“A lot of educators see now that the graphic novel is just a format with multiple genres,” said Cox. “Fiction, non-fiction, fantasy, science fiction, mystery. The range of topics has really opened up.”
The top circulating items in Twain’s school library are all graphic novels for younger children, such as the “Lunch Lady” and “Baby Mouse” series.
Including graphic novels in a collection actually increases overall circulation. So if you’re a school librarian, what are you waiting for? Go get some of them funnybooks! Full article here.
Comic Book Resources has a retrospective on the short life of Mike Parobeck, one of my favorite cartoonists ever:

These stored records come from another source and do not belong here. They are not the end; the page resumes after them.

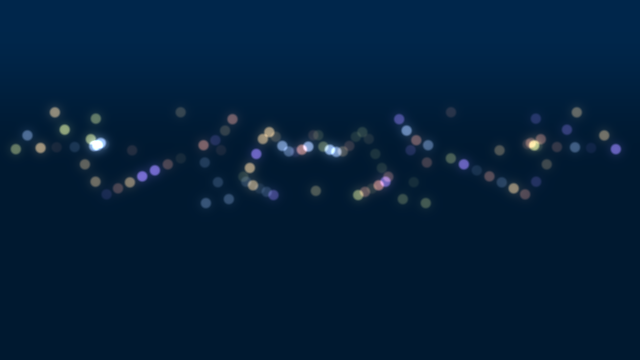
Write a Shadertoy shader that draws this background.

```glsl
const vec3 DEEP_NAVY = vec3(0.0, 0.098, 0.19);
const vec3 TOP_BLUE = vec3(0.0, 0.15, 0.293);
const vec2 FADE_RANGE = vec2(0.56, 0.93);    // heights where navy turns blue

const vec2 MIRROR_CENTRE = vec2(0.4935, 0.5694);
const float UNITS_PER_HEIGHT = 4.32;         // scale of the light layout
const float LIGHT_RADIUS = 0.061;
const float EDGE_SOFTNESS = 0.012;
const float GLOW_SIZE = 0.095;
const float GLOW_STRENGTH = 0.22;
const vec2 BRIGHTNESS_RANGE = vec2(0.10, 0.78);

const int STRANDS = 6;
const int STRAND_LIGHTS[STRANDS] = int[](16, 12, 9, 9, 4, 1);

const int TINTS = 5;
const vec3 TINT[TINTS] = vec3[](
    vec3(0.62, 0.44, 0.85),   // violet
    vec3(0.85, 0.65, 0.40),   // gold
    vec3(0.75, 0.72, 0.38),   // yellow
    vec3(0.85, 0.50, 0.38),   // coral
    vec3(0.70, 0.75, 0.90));  // pale blue

// Integer hash to [0, 1)
float hash(uint n) {
    n = (n ^ 61u) ^ (n >> 16);
    n *= 9u;
    n ^= n >> 4;
    n *= 668265261u;
    n ^= n >> 15;
    return float(n & 65535u) / 65536.0;
}

// Right-hand position of light k on a strand
vec2 lightPosition(int strand, float k) {
    if (strand == 0) {        // inner arch that curls back below
        float bump = (k - 6.2) / 2.3;
        return vec2(0.09 + 0.078 * k - 0.16 * max(k - 10.3, 0.0),
                    0.10 - 0.0387 * k + 0.41 * exp(-bump * bump));
    }
    if (strand == 1)          // wide valley rising to the outer peak
        return vec2(1.62 + 0.137 * k + 0.07 * sin(0.28 * k),
                    -0.04 - 0.072 * k + 0.28 * max(k - 6.2, 0.0));
    if (strand == 2)          // scattered column
        return vec2(1.0 + 0.38 * fract(0.2 * k + 0.035 * k * k),
                    0.43 - 0.115 * k - 0.022 * k * sin(1.05 * (k - 5.5)));
    if (strand == 3)          // cluster trailing to the outer end
        return vec2(2.54 + 0.04 * k + 0.37 * sqrt(max(k - 4.0, 0.0)),
                    0.13 + 0.015 * k * cos(2.094 * (k - 1.0)));
    if (strand == 4)          // sparse upper lights
        return vec2(0.03 + 2.61 * pow(k / 3.0, 0.45),
                    0.30 + 0.25 * sin(2.37 * k - 0.25));
    return vec2(0.0, -0.43);  // centre light
}

// Soft disc with a halo
float lightShape(float dist, float pixel) {
    float edge = EDGE_SOFTNESS + 0.5 * pixel;
    float disc = 1.0 - smoothstep(LIGHT_RADIUS - edge, LIGHT_RADIUS + edge, dist);
    float halo = exp(-dist * dist / (GLOW_SIZE * GLOW_SIZE));
    return disc * (1.0 - GLOW_STRENGTH) + halo * GLOW_STRENGTH;
}

void mainImage(out vec4 fragColor, in vec2 fragCoord) {
    float pixel = UNITS_PER_HEIGHT / iResolution.y;
    vec2 p = (fragCoord - MIRROR_CENTRE * iResolution.xy) * pixel;

    // Night gradient
    float height = fragCoord.y / iResolution.y;
    vec3 color = mix(DEEP_NAVY, TOP_BLUE, smoothstep(FADE_RANGE.x, FADE_RANGE.y, height));

    // Mirrored lights, each side with its own tint and brightness
    uint seed = 0u;
    for (int strand = 0; strand < STRANDS; strand++) {
        for (int k = 0; k < STRAND_LIGHTS[strand]; k++) {
            vec2 position = lightPosition(strand, float(k));
            for (int side = 0; side < 2; side++) {
                float level = hash(seed * 2u + 101u);
                int tint = int(hash(seed * 2u + 102u) * float(TINTS));
                float brightness = mix(BRIGHTNESS_RANGE.x, BRIGHTNESS_RANGE.y, level * sqrt(level));
                color += TINT[tint] * brightness * lightShape(distance(p, position), pixel);
                position.x = -position.x;
                seed++;
            }
        }
    }
    fragColor = vec4(min(color, 1.0), 1.0);
}
```
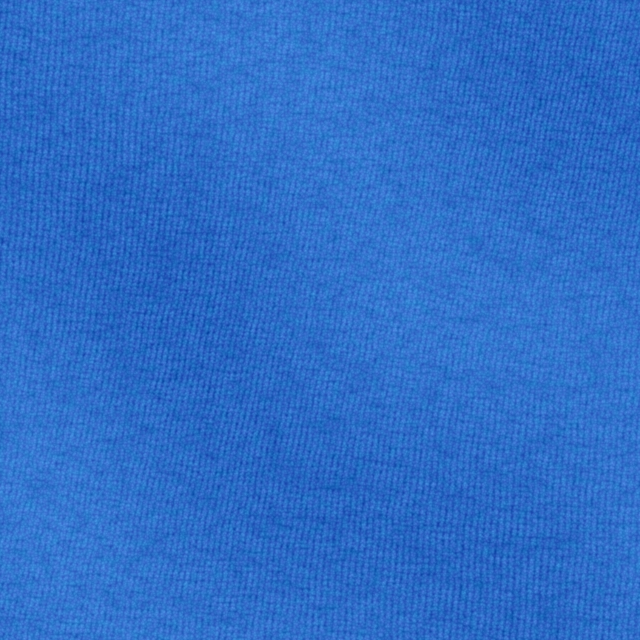
This texture is drawn by a three.js fragment shader. Its source:

```glsl
varying vec2 vUv;

const float TAU = 6.2831853;

// Cloth colours
const vec3 BASE_BLUE = vec3(0.174, 0.426, 0.778);
const vec3 TONE_STEP = vec3(0.036, 0.045, 0.037);
const vec3 VIOLET_TINT = vec3(0.014, -0.008, 0.004);

// Knit layout, counted across the canvas
const float RIB_COUNT = 102.0;
const float ROW_COUNT = 128.0;
const float RIB_LEAN = 0.14;
const float ROW_LEAN = 0.08;
const float RIB_BEND = 0.016;
const float STITCH_SLANT = 0.9;

// Noise scales and tone weights
const vec2 SLUB_SCALE = vec2(40.0, 125.0);
const vec2 MOTTLE_SCALE = vec2(16.0, 32.0);
const vec2 FIBRE_SCALE = vec2(1.6, 0.7);
const float GRAIN_SCALE = 225.0;
const float TINT_SCALE = 80.0;
const float FOLD_WEIGHT = 0.66;
const float RIB_WEIGHT = 0.76;
const float STITCH_WEIGHT = 0.30;
const float SLUB_WEIGHT = 0.33;
const float MOTTLE_WEIGHT = 0.17;
const float FIBRE_WEIGHT = 0.22;
const float GRAIN_WEIGHT = 0.48;

vec2 hash2(vec2 p) {
  vec3 q = fract(p.xyx * vec3(0.1031, 0.1030, 0.0973));
  q += dot(q, q.yzx + 33.33);
  return fract((q.xx + q.yz) * q.zy);
}

// Cellular noise, centred on zero with a spread near one
float cellular(vec2 p) {
  vec2 cell = floor(p);
  vec2 local = fract(p);
  float nearest = 4.0;
  for (int y = -1; y <= 1; y++) {
    for (int x = -1; x <= 1; x++) {
      vec2 offset = vec2(float(x), float(y));
      vec2 delta = offset + hash2(cell + offset + 50.0) - local;
      nearest = min(nearest, dot(delta, delta));
    }
  }
  return (0.45 - sqrt(nearest)) * 5.0;
}

// Broad diagonal folds of light and shade
float foldShade(vec2 p) {
  float across = p.x + p.y + 0.05 * sin(TAU * (p.x - p.y) + 0.8);
  float broad = cos(TAU * (across - 1.3) / 1.05);
  float drift = sin(TAU * (1.3 * p.x - 0.7 * p.y) + 2.0)
              * sin(TAU * (0.5 * p.x + 1.1 * p.y));
  return broad + 0.35 * drift;
}

// Rib coordinate in x, stitch row coordinate in y
vec2 knitCoords(vec2 p) {
  float bend = RIB_BEND * sin(TAU * (0.8 * p.y - 0.6 * p.x) + 2.5);
  float wobble = 0.0008 * sin(TAU * (7.0 * p.y + 3.0 * p.x))
               + 0.0004 * sin(TAU * (17.0 * p.y - 5.0 * p.x));
  float rib = p.x - RIB_LEAN * p.y + bend + wobble;
  float row = p.y + ROW_LEAN * p.x + 0.006 * sin(TAU * 1.4 * p.x);
  return vec2(rib * RIB_COUNT, row * ROW_COUNT);
}

// Rounded ribs parted by narrower dark grooves
float ribShade(float rib) {
  return cos(TAU * rib) - 0.14 * cos(2.0 * TAU * rib);
}

// Small slanted loops that meet in a V on each rib
float stitchShade(vec2 knit, float shift) {
  float side = abs(fract(knit.x + 0.5) - 0.5);
  return sin(TAU * (knit.y + STITCH_SLANT * side + shift));
}

void main() {
  vec2 knit = knitCoords(vUv);
  vec2 rowSpace = vec2(vUv.x, knit.y / ROW_COUNT);
  float fold = foldShade(vUv);
  float mottle = cellular(rowSpace * MOTTLE_SCALE);

  // Ribs soften on the lit folds and fade in patches
  float clarity = clamp(0.92 - 0.22 * fold + 0.14 * mottle, 0.4, 1.4);

  float tone = FOLD_WEIGHT * fold + MOTTLE_WEIGHT * mottle;
  tone += RIB_WEIGHT * clarity * ribShade(knit.x);
  tone += STITCH_WEIGHT * clarity * stitchShade(knit, 0.25 * mottle);
  tone += SLUB_WEIGHT * cellular(rowSpace * SLUB_SCALE);
  tone += FIBRE_WEIGHT * cellular(knit * FIBRE_SCALE);
  tone += GRAIN_WEIGHT * cellular(vUv * GRAIN_SCALE);

  // Faint violet flecks in the fibre
  float tint = cellular(vUv * TINT_SCALE + 17.0);

  gl_FragColor = vec4(BASE_BLUE + TONE_STEP * tone + VIOLET_TINT * tint, 1.0);
}
```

Michael Parobeck was a comic book artist completely devoted and true to this graphic medium. He always gave readers his best with the hope that his work would uplift their spirits. Franzese explained, “To him, it was all about drawing comics…”
Parobeck’s work has charisma, clear storytelling and a Toth-like economy of line. He’s definitely one of my influences. Full article here.
by Mitsuru Adachi
Manga short stories at their finest.
David Brothers writes for Comics Alliance:
Being a black comics fan can be weird sometimes, particularly if you’re a fan of mainstream comics. There’s not a lot that appeals directly to you. The black guys are mainly sidekicks or second stringers at best, and the black women consist of Storm, and that’s really about it. Theoretically cool moments like Luke Cage’s “Where’s my money, honey?” feel cornball and silly. Who talks like that? And heaven forbid should you read a comic dedicated to fighting racism, because you’re in for what’s sure to be the most simplified, condescending, po-faced tale ever. Don’t even get me started on the Professor X/Martin Luther King and Magneto/Malcolm X comparison, because that is one of the laziest, dumbest things in comics.
Not only does he share his own thoughts on race in comics, but he also drops some history on you. I’d never heard of All-Negro Comics, a 1947 title by a group of black cartoonists. Full article here.